(Stored data)

☆ ☆ ☆ ☆ ☆ ☆ ☆

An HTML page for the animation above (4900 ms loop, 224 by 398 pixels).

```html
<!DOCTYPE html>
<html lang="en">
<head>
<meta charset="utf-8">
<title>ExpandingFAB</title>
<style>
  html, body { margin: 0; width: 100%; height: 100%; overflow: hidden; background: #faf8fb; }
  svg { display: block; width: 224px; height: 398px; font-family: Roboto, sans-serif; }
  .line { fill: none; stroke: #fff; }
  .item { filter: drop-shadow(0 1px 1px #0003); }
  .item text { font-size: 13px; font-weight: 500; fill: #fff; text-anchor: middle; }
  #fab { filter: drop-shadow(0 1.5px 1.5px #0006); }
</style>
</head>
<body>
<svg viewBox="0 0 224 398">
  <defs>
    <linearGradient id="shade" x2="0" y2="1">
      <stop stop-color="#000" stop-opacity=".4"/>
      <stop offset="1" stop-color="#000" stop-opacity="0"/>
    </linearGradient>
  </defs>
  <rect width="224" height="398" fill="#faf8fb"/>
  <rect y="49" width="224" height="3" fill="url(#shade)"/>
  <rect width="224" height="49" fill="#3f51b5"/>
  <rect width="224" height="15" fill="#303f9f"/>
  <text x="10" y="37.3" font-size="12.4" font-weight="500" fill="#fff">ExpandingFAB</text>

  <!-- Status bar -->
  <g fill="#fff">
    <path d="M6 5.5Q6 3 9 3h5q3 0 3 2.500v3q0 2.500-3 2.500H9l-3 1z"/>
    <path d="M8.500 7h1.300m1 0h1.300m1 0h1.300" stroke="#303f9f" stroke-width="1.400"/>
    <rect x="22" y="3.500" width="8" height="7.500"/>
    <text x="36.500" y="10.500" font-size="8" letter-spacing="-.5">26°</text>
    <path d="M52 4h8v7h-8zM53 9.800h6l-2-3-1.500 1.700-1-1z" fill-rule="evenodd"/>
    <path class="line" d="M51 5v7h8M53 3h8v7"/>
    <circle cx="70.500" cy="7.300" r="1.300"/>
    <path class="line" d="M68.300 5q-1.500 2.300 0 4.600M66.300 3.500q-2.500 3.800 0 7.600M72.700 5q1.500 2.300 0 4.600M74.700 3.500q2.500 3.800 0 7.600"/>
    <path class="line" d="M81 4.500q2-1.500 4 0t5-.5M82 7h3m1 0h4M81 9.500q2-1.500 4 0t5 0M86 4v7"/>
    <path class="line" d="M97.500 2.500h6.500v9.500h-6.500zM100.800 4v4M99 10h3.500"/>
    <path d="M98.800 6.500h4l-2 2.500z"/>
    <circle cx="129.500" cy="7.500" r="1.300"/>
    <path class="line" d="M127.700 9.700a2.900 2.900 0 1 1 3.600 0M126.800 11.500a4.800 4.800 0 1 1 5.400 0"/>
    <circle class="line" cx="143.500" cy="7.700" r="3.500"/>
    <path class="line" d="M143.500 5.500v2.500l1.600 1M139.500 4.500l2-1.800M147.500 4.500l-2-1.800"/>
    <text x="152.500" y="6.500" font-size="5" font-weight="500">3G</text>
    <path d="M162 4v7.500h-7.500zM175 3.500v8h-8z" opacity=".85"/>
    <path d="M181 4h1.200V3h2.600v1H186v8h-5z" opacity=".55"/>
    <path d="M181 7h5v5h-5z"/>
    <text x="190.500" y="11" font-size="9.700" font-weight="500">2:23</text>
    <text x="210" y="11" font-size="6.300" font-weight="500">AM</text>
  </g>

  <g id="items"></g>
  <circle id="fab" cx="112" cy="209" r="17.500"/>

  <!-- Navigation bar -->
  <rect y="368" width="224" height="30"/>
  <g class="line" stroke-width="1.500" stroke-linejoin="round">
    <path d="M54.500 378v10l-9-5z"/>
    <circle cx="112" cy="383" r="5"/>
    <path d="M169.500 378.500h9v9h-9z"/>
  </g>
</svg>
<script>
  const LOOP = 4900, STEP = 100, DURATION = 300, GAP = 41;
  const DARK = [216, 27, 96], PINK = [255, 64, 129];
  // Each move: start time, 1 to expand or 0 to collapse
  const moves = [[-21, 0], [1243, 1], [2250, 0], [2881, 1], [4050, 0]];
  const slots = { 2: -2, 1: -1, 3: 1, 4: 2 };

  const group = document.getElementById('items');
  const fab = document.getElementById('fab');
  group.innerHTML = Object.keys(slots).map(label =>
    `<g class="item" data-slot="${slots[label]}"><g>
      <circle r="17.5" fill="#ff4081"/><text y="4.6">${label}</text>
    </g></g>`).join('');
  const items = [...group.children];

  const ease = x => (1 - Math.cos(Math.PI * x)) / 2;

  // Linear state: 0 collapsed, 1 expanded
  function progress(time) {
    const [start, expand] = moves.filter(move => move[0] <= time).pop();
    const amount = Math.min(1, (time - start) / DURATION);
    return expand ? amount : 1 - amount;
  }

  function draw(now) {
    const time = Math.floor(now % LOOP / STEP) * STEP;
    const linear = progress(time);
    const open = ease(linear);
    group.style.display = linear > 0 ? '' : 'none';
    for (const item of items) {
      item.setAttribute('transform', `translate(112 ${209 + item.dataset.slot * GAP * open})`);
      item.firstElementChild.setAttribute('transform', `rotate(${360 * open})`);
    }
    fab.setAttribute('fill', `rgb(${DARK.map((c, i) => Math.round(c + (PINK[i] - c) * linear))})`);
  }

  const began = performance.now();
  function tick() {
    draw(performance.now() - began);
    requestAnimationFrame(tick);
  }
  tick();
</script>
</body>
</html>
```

☆ ☆ ☆ ☆ ☆ ☆ ☆

**Exercise objective**
Each entry should be reproduced in the output exactly.

**Exercise output**
An HTML page for the animation above (4900 ms loop, 224 by 398 pixels).

```html
<!DOCTYPE html>
<html lang="en">
<head>
<meta charset="utf-8">
<title>ExpandingFAB</title>
<style>
  html, body { margin: 0; width: 100%; height: 100%; overflow: hidden; background: #faf8fb; }
  svg { display: block; width: 224px; height: 398px; font-family: Roboto, sans-serif; }
  .line { fill: none; stroke: #fff; }
  .item { filter: drop-shadow(0 1px 1px #0003); }
  .item text { font-size: 13px; font-weight: 500; fill: #fff; text-anchor: middle; }
  #fab { filter: drop-shadow(0 1.5px 1.5px #0006); }
</style>
</head>
<body>
<svg viewBox="0 0 224 398">
  <defs>
    <linearGradient id="shade" x2="0" y2="1">
      <stop stop-color="#000" stop-opacity=".4"/>
      <stop offset="1" stop-color="#000" stop-opacity="0"/>
    </linearGradient>
  </defs>
  <rect width="224" height="398" fill="#faf8fb"/>
  <rect y="49" width="224" height="3" fill="url(#shade)"/>
  <rect width="224" height="49" fill="#3f51b5"/>
  <rect width="224" height="15" fill="#303f9f"/>
  <text x="10" y="37.3" font-size="12.4" font-weight="500" fill="#fff">ExpandingFAB</text>

  <!-- Status bar -->
  <g fill="#fff">
    <path d="M6 5.5Q6 3 9 3h5q3 0 3 2.500v3q0 2.500-3 2.500H9l-3 1z"/>
    <path d="M8.500 7h1.300m1 0h1.300m1 0h1.300" stroke="#303f9f" stroke-width="1.400"/>
    <rect x="22" y="3.500" width="8" height="7.500"/>
    <text x="36.500" y="10.500" font-size="8" letter-spacing="-.5">26°</text>
    <path d="M52 4h8v7h-8zM53 9.800h6l-2-3-1.500 1.700-1-1z" fill-rule="evenodd"/>
    <path class="line" d="M51 5v7h8M53 3h8v7"/>
    <circle cx="70.500" cy="7.300" r="1.300"/>
    <path class="line" d="M68.300 5q-1.500 2.300 0 4.600M66.300 3.500q-2.500 3.800 0 7.600M72.700 5q1.500 2.300 0 4.600M74.700 3.500q2.500 3.800 0 7.600"/>
    <path class="line" d="M81 4.500q2-1.500 4 0t5-.5M82 7h3m1 0h4M81 9.500q2-1.500 4 0t5 0M86 4v7"/>
    <path class="line" d="M97.500 2.500h6.500v9.500h-6.500zM100.800 4v4M99 10h3.500"/>
    <path d="M98.800 6.500h4l-2 2.500z"/>
    <circle cx="129.500" cy="7.500" r="1.300"/>
    <path class="line" d="M127.700 9.700a2.900 2.900 0 1 1 3.600 0M126.800 11.500a4.800 4.800 0 1 1 5.400 0"/>
    <circle class="line" cx="143.500" cy="7.700" r="3.500"/>
    <path class="line" d="M143.500 5.500v2.500l1.600 1M139.500 4.500l2-1.800M147.500 4.500l-2-1.800"/>
    <text x="152.500" y="6.500" font-size="5" font-weight="500">3G</text>
    <path d="M162 4v7.500h-7.500zM175 3.500v8h-8z" opacity=".85"/>
    <path d="M181 4h1.200V3h2.600v1H186v8h-5z" opacity=".55"/>
    <path d="M181 7h5v5h-5z"/>
    <text x="190.500" y="11" font-size="9.700" font-weight="500">2:23</text>
    <text x="210" y="11" font-size="6.300" font-weight="500">AM</text>
  </g>

  <g id="items"></g>
  <circle id="fab" cx="112" cy="209" r="17.500"/>

  <!-- Navigation bar -->
  <rect y="368" width="224" height="30"/>
  <g class="line" stroke-width="1.500" stroke-linejoin="round">
    <path d="M54.500 378v10l-9-5z"/>
    <circle cx="112" cy="383" r="5"/>
    <path d="M169.500 378.500h9v9h-9z"/>
  </g>
</svg>
<script>
  const LOOP = 4900, STEP = 100, DURATION = 300, GAP = 41;
  const DARK = [216, 27, 96], PINK = [255, 64, 129];
  // Each move: start time, 1 to expand or 0 to collapse
  const moves = [[-21, 0], [1243, 1], [2250, 0], [2881, 1], [4050, 0]];
  const slots = { 2: -2, 1: -1, 3: 1, 4: 2 };

  const group = document.getElementById('items');
  const fab = document.getElementById('fab');
  group.innerHTML = Object.keys(slots).map(label =>
    `<g class="item" data-slot="${slots[label]}"><g>
      <circle r="17.5" fill="#ff4081"/><text y="4.6">${label}</text>
    </g></g>`).join('');
  const items = [...group.children];

  const ease = x => (1 - Math.cos(Math.PI * x)) / 2;

  // Linear state: 0 collapsed, 1 expanded
  function progress(time) {
    const [start, expand] = moves.filter(move => move[0] <= time).pop();
    const amount = Math.min(1, (time - start) / DURATION);
    return expand ? amount : 1 - amount;
  }

  function draw(now) {
    const time = Math.floor(now % LOOP / STEP) * STEP;
    const linear = progress(time);
    const open = ease(linear);
    group.style.display = linear > 0 ? '' : 'none';
    for (const item of items) {
      item.setAttribute('transform', `translate(112 ${209 + item.dataset.slot * GAP * open})`);
      item.firstElementChild.setAttribute('transform', `rotate(${360 * open})`);
    }
    fab.setAttribute('fill', `rgb(${DARK.map((c, i) => Math.round(c + (PINK[i] - c) * linear))})`);
  }

  const began = performance.now();
  function tick() {
    draw(performance.now() - began);
    requestAnimationFrame(tick);
  }
  tick();
</script>
</body>
</html>
```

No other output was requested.